● What you will do
Each line in the entries below that holds the word "start" belongs in the answer.

● Raw data
.....
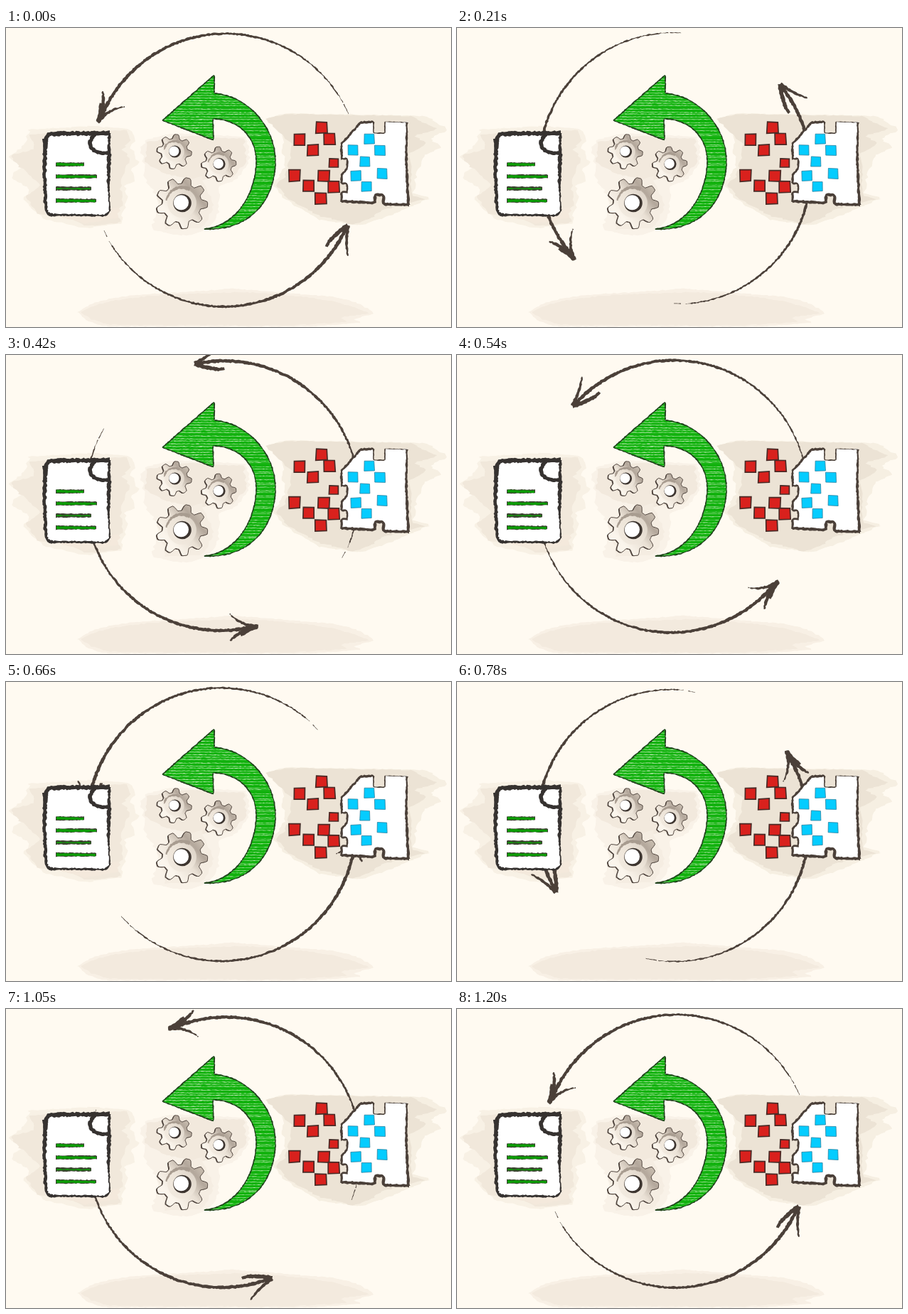
An HTML page that plays this animation: 626x421 px, repeating every 1.23 s.

```html
<!DOCTYPE html>
<html lang="en">
<head>
<meta charset="utf-8">
<title>Conversion cycle</title>
<style>
  html, body { margin: 0; width: 100%; height: 100%; overflow: hidden; background: #fffaf1; }
  svg { display: block; width: 626px; height: 421px; }
</style>
</head>
<body>
<svg id="stage" viewBox="0 0 626 421">
  <defs>
    <linearGradient id="metal" x1="0.1" y1="0.85" x2="0.85" y2="0.2">
      <stop offset="0.2" stop-color="#fbf5ec"/>
      <stop offset="0.55" stop-color="#e9e0d4"/>
      <stop offset="0.85" stop-color="#b3a79b"/>
      <stop offset="1" stop-color="#c4b9ac"/>
    </linearGradient>
    <clipPath id="swoosh"><path id="swooshShape"/></clipPath>
  </defs>
  <g id="back"></g>
  <g id="cycle"></g>
  <g id="front"></g>
</svg>
<script>
const $ = id => document.getElementById(id);
const back = $('back'), cycle = $('cycle'), front = $('front');
const INK = '#4b4039', BLACK = '#363230';

let seed = 7;
const random = () => (seed = seed * 16807 % 2147483647) / 2147483647;
const jitter = size => (random() - 0.5) * size;

function add(parent, d, attributes) {
  const path = document.createElementNS('http://www.w3.org/2000/svg', 'path');
  path.setAttribute('d', d);
  for (const key in attributes) path.setAttribute(key, attributes[key]);
  parent.append(path);
  return path;
}

const polygon = points => 'M' + points.map(p => p.map(v => v.toFixed(1)).join(' ')).join('L') + 'Z';

// A charcoal line along d whose width goes from start to end.
function brush(parent, d, start, end, fill = INK, rough = 1.3) {
  const guide = add(parent, d, { fill: 'none' });
  const length = guide.getTotalLength();
  const count = Math.ceil(length / 2.2);
  const left = [], right = [];
  for (let i = 0; i <= count; i++) {
    const s = i / count * length;
    const p = guide.getPointAtLength(s);
    const a = guide.getPointAtLength(Math.max(0, s - 1));
    const b = guide.getPointAtLength(Math.min(length, s + 1));
    const angle = Math.atan2(b.y - a.y, b.x - a.x);
    const width = start + (end - start) * (i / count) ** 0.7;
    const side = sign => {
      const r = sign * Math.max(0.15, width / 2 + jitter(rough));
      return [p.x - Math.sin(angle) * r, p.y + Math.cos(angle) * r];
    };
    left.push(side(1));
    right.unshift(side(-1));
  }
  guide.remove();
  add(parent, polygon(left.concat(right)), { fill });
}

// A washed patch with frayed sides.
function wash(d, fill, fray = 5) {
  const guide = add(back, d, { fill: 'none' });
  const length = guide.getTotalLength(), points = [];
  for (let s = 0; s < length; s += 4) {
    const p = guide.getPointAtLength(s);
    points.push([p.x + jitter(fray), p.y + jitter(1.5)]);
  }
  guide.remove();
  add(back, polygon(points), { fill });
}

function drawWashes() {
  wash('M33 143L120 138L172 142L182 155L176 170L186 188L178 200L180 216L168 222L172 240L160 275L110 282L50 268L25 240L34 226L6 210L22 196L3 181L25 165Z', '#f8f1e5');
  wash('M32 150L168 144L174 158L164 172L176 186L160 214L166 250L152 262L162 274L110 279L90 266L45 262L28 238L50 222L20 197L5 180L40 170Z', '#f1e8db');
  wash('M62 262L160 252L156 268L110 275Z', '#f4e9dc');

  wash('M368 126L400 120L590 124L622 143L596 156L614 168L585 182L572 232L597 240L545 262L500 278L440 270L394 242L376 220L392 196L388 150Z', '#f6efe2');
  wash('M366 128L396 121L570 124L606 142L575 152L592 163L568 176L570 235L590 241L530 256L516 266L490 277L440 264L396 240L380 222L394 208L404 165L384 146Z', '#ece3d5');

  wash('M190 168Q200 148 250 149L338 153L343 190L322 215L300 222L298 262Q285 292 245 292L205 284L214 240L196 214Z', '#f9f2e8');
  wash('M200 160L255 152L335 156L338 190L320 210L270 214L225 206L196 190Z', '#f2e9dd');
  wash('M212 234L275 208L292 250L276 282L225 284Z', '#f5ede2');

  wash('M101 400Q130 376 230 373L320 367L455 378Q500 384 518 402L490 410L500 415L430 420L140 420Q110 414 101 400Z', '#f8f0e5', 3);
  wash('M106 400Q135 380 240 375L330 372Q470 378 510 402L470 408L480 414L400 419L150 418Q115 412 106 400Z', '#f3eade', 3);
}

function drawCycle() {
  brush(cycle, 'M474 105A189 189 0 0 0 135 123', 0.8, 5);
  brush(cycle, 'M482 121L475 107', 0.5, 1, INK, 0.5);
  brush(cycle, 'M136 89Q139 108 130 132', 2, 7);
  brush(cycle, 'M135 106L130 132', 7, 4);
  brush(cycle, 'M167 111Q145 113 129 133', 1, 5);

  brush(cycle, 'M145 300A188 188 0 0 0 478 282', 0.8, 5);
  brush(cycle, 'M138 285L142 294', 0.5, 1, INK, 0.5);
  brush(cycle, 'M451 308Q456 294 481 278', 4, 6.5);
  brush(cycle, 'M481 321Q477 302 481 278', 1, 6);
}

function drawDocument() {
  add(front, 'M62 149H145V258Q144 264 138 264H62Q55 263 55 256V157Q55 150 62 149Z', { fill: '#fff' });
  brush(front, 'M56 160Q56 150 65 149L146 148', 6.5, 5.5, BLACK, 2);
  brush(front, 'M55 156L54 200L56 256Q58 263 66 263', 6.5, 4, BLACK, 2);
  brush(front, 'M60 263L138 264Q145 263 146 255', 4, 2.5, BLACK, 1.5);
  brush(front, 'M145 177L144 218', 5.5, 4, BLACK, 2);
  brush(front, 'M144 216L146 258', 3, 1.5, BLACK);
  brush(front, 'M145 148L145 178', 3.5, 4, BLACK, 1.6);
  brush(front, 'M128 148Q116 156 119 166Q123 178 146 176', 5, 5.5, BLACK, 1.6);
  [[192, 110], [209, 128], [226, 120], [243, 127]].forEach(([y, end], i) => {
    brush(front, `M70 ${y}L${end} ${y}`, 6, 5, '#3b4430', 1);
    brush(front, `M71 ${y}L${end - 1} ${y + 0.5}`, i == 2 ? 1.5 : 4, i == 2 ? 1.5 : 3, '#0c9c06', 1);
  });
}

function drawSwoosh() {
  const d = 'M220 130L293 66V92C340 95 379 140 379 187C379 245 340 287 278 283' +
    'C322 280 352 235 352 187C352 155 328 128 291 128L292 158Z';
  $('swooshShape').setAttribute('d', d);
  add(front, d, { fill: '#12b20e' });
  const hatch = document.createElementNS('http://www.w3.org/2000/svg', 'g');
  hatch.setAttribute('clip-path', 'url(#swoosh)');
  front.append(hatch);
  for (let y = 68; y < 288; y += 3.8) {
    const x = 216 + random() * 15;
    brush(hatch, `M${x} ${y + jitter(2)}L382 ${y + jitter(3) + 1}`, 0.9, 0.4, '#c4ebba', 0.7);
  }
  brush(front, d, 1.6, 1.6, '#20421c', 0.8);
}

function drawGear(x, y, radius, teeth, turn) {
  const points = [];
  for (let i = 0; i < 120; i++) {
    const a = i / 120 * 2 * Math.PI;
    const tooth = Math.max(-1, Math.min(1, 1.7 * Math.sin(teeth * a + turn)));
    const r = radius * (0.87 + 0.12 * tooth);
    points.push([x + r * Math.cos(a), y + r * Math.sin(a)]);
  }
  const d = polygon(points);
  const ring = (cx, cy, r) => `M${cx - r} ${cy}a${r} ${r} 0 1 0 ${2 * r} 0a${r} ${r} 0 1 0 ${-2 * r} 0Z`;
  add(front, d, { fill: '#463c36', transform: 'translate(-1.3 0.6)' });
  add(front, d, { fill: 'url(#metal)', stroke: '#51463f', 'stroke-width': 1 });
  add(front, ring(x, y, radius * 0.56), { fill: '#efe7dc', 'fill-opacity': 0.7 });
  brush(front, `M${x - radius * 0.6} ${y - radius * 0.1}A${radius * 0.6} ${radius * 0.6} 0 0 1 ${x + radius * 0.3} ${y - radius * 0.52}`,
    radius * 0.06, radius * 0.14, '#a89c90');
  add(front, ring(x + 0.5, y, radius * 0.35), { fill: '#3d3530' });
  add(front, ring(x - radius * 0.03, y - radius * 0.02, radius * 0.29), { fill: '#fff' });
}

function drawSquare(x, y, size, fill, ink, weight) {
  const h = size / 2;
  const corners = [[-h, -h], [h, -h], [h, h], [-h, h]];
  add(front, polygon(corners.map(([dx, dy]) => [x + dx + jitter(1.2), y + dy + jitter(1.2)])),
    { fill, stroke: ink, 'stroke-width': weight });
}

function drawPuzzle() {
  add(front, 'M499 133L517 132V148H533V132H565L563 185L567 249L531 248V235H519V246L472 244V231H480V219H472V207L480 198V184H472V163Z', { fill: '#fff' });
  brush(front, 'M472 184V163L499 133L517 132', 3, 3);
  brush(front, 'M517 132V148H533V132', 2, 1.5, INK, 0.8);
  brush(front, 'M533 132L565 133', 0.8, 0.8, INK, 0.6);
  brush(front, 'M564 133L563 185L566 249', 2.5, 4);
  brush(front, 'M567 249L531 248V235H519V246L472 244', 4, 4);
  brush(front, 'M472 245V231H480V219H472V207L480 198V184H471', 3, 2.5);

  const reds = [[444, 140], [413, 157], [455, 156], [432, 172], [461, 190, 12], [406, 208],
    [447, 208], [426, 222], [461, 224], [443, 240]];
  const blues = [[511, 156], [488, 172], [526, 172], [505, 188], [492, 208], [529, 205], [507, 223]];
  reds.forEach(([x, y, size = 15.5]) => drawSquare(x, y, size, '#d9211d', '#4a2a26', 1.7));
  blues.forEach(([x, y]) => drawSquare(x, y, 14, '#05ccff', '#2b7f9c', 0.8));
}

drawWashes();
drawCycle();
drawDocument();
drawSwoosh();
drawGear(237, 174, 24.5, 8, 0.6);
drawGear(299.5, 191.5, 24.5, 8, 2);
drawGear(247.5, 246.5, 36.5, 9, 1);
drawPuzzle();

function tick() {
  const step = Math.floor(performance.now() % 1230 / 30);
  cycle.setAttribute('transform', `rotate(${-9 * step} 305.4 200)`);
  requestAnimationFrame(tick);
}
tick();
</script>
</body>
</html>
```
.....
● Expected answer
// A charcoal line along d whose width goes from start to end.
function brush(parent, d, start, end, fill = INK, rough = 1.3) {
    const width = start + (end - start) * (i / count) ** 0.7;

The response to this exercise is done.